## [WHAT THIS TASK INVOLVES]
Number of lines below with the word "peaks": give it and nothing more.

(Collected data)
+++
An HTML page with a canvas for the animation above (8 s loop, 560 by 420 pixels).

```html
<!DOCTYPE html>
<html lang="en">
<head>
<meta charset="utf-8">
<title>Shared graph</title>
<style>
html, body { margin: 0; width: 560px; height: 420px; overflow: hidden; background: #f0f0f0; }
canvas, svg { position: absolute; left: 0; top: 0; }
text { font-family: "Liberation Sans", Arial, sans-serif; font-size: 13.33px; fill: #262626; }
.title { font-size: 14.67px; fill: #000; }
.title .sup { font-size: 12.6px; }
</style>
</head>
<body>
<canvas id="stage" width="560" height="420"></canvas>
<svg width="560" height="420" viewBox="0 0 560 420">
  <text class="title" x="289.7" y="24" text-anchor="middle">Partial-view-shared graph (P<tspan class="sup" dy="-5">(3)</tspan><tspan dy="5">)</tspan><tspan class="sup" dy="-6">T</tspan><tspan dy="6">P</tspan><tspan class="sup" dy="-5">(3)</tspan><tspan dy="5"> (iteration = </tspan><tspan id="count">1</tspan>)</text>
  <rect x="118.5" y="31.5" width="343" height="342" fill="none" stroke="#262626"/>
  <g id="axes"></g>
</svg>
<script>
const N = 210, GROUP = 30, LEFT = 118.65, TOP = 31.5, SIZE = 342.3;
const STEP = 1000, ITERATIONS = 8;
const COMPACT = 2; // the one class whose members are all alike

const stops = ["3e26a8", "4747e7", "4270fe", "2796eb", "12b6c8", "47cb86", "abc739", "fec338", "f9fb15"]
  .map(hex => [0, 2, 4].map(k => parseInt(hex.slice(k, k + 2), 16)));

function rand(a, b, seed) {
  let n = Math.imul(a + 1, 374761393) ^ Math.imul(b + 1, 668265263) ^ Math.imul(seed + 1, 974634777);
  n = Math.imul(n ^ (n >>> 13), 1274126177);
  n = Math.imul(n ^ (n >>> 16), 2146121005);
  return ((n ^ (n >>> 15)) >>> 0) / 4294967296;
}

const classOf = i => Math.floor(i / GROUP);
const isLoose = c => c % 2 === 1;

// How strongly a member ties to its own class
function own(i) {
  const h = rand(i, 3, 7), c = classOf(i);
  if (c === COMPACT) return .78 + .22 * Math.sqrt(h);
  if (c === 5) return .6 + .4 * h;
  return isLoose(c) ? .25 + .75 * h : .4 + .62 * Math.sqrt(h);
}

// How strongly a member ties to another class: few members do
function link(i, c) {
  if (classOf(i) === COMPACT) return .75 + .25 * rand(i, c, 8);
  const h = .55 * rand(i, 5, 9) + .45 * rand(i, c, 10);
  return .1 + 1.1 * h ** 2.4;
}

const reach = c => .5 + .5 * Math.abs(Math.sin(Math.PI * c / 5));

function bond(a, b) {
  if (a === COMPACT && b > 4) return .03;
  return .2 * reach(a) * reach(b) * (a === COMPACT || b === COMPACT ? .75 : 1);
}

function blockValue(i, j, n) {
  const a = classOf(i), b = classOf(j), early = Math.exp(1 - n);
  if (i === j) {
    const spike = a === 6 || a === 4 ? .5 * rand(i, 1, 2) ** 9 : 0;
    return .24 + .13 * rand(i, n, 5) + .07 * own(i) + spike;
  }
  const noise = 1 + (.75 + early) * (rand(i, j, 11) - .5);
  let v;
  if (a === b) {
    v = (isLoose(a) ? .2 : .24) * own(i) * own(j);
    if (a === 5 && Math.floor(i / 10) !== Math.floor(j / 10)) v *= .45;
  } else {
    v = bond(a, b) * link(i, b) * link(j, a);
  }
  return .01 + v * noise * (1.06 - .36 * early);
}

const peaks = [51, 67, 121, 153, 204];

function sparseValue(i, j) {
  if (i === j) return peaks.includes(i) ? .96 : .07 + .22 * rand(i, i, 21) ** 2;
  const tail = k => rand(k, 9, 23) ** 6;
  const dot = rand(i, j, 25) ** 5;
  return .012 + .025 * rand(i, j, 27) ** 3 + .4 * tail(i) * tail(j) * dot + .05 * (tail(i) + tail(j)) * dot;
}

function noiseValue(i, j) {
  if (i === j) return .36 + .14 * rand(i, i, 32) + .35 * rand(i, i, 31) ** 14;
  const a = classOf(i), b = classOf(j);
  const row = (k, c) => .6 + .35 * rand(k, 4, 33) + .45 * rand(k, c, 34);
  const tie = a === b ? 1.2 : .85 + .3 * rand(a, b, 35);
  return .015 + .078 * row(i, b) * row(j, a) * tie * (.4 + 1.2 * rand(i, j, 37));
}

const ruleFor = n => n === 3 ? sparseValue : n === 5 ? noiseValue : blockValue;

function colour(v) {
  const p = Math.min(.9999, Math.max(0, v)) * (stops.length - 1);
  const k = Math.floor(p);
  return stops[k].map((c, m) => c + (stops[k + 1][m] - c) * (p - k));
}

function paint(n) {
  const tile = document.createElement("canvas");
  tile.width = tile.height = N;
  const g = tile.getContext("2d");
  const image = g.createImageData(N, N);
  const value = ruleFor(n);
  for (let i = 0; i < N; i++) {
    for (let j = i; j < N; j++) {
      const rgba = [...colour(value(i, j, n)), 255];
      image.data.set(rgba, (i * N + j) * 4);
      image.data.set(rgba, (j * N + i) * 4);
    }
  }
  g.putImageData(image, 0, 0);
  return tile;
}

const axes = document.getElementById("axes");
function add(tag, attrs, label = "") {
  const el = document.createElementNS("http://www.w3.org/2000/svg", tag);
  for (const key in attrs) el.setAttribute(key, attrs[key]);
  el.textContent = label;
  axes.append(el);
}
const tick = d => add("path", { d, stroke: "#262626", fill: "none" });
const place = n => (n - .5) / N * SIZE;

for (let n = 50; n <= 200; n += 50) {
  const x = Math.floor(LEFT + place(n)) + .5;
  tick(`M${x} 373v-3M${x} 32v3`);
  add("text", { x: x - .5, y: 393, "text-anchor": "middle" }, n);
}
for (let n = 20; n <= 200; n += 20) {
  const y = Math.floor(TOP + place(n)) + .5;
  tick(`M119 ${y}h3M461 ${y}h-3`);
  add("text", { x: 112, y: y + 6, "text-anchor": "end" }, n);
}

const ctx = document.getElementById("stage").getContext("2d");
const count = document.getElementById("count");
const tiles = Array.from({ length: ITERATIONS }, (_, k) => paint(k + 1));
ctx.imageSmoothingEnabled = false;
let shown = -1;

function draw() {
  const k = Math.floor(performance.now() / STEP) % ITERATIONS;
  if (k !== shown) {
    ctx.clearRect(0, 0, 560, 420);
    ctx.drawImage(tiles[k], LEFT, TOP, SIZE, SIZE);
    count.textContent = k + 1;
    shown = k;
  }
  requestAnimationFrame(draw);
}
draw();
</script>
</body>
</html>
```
+++
## [WRITTEN SOLUTION]
2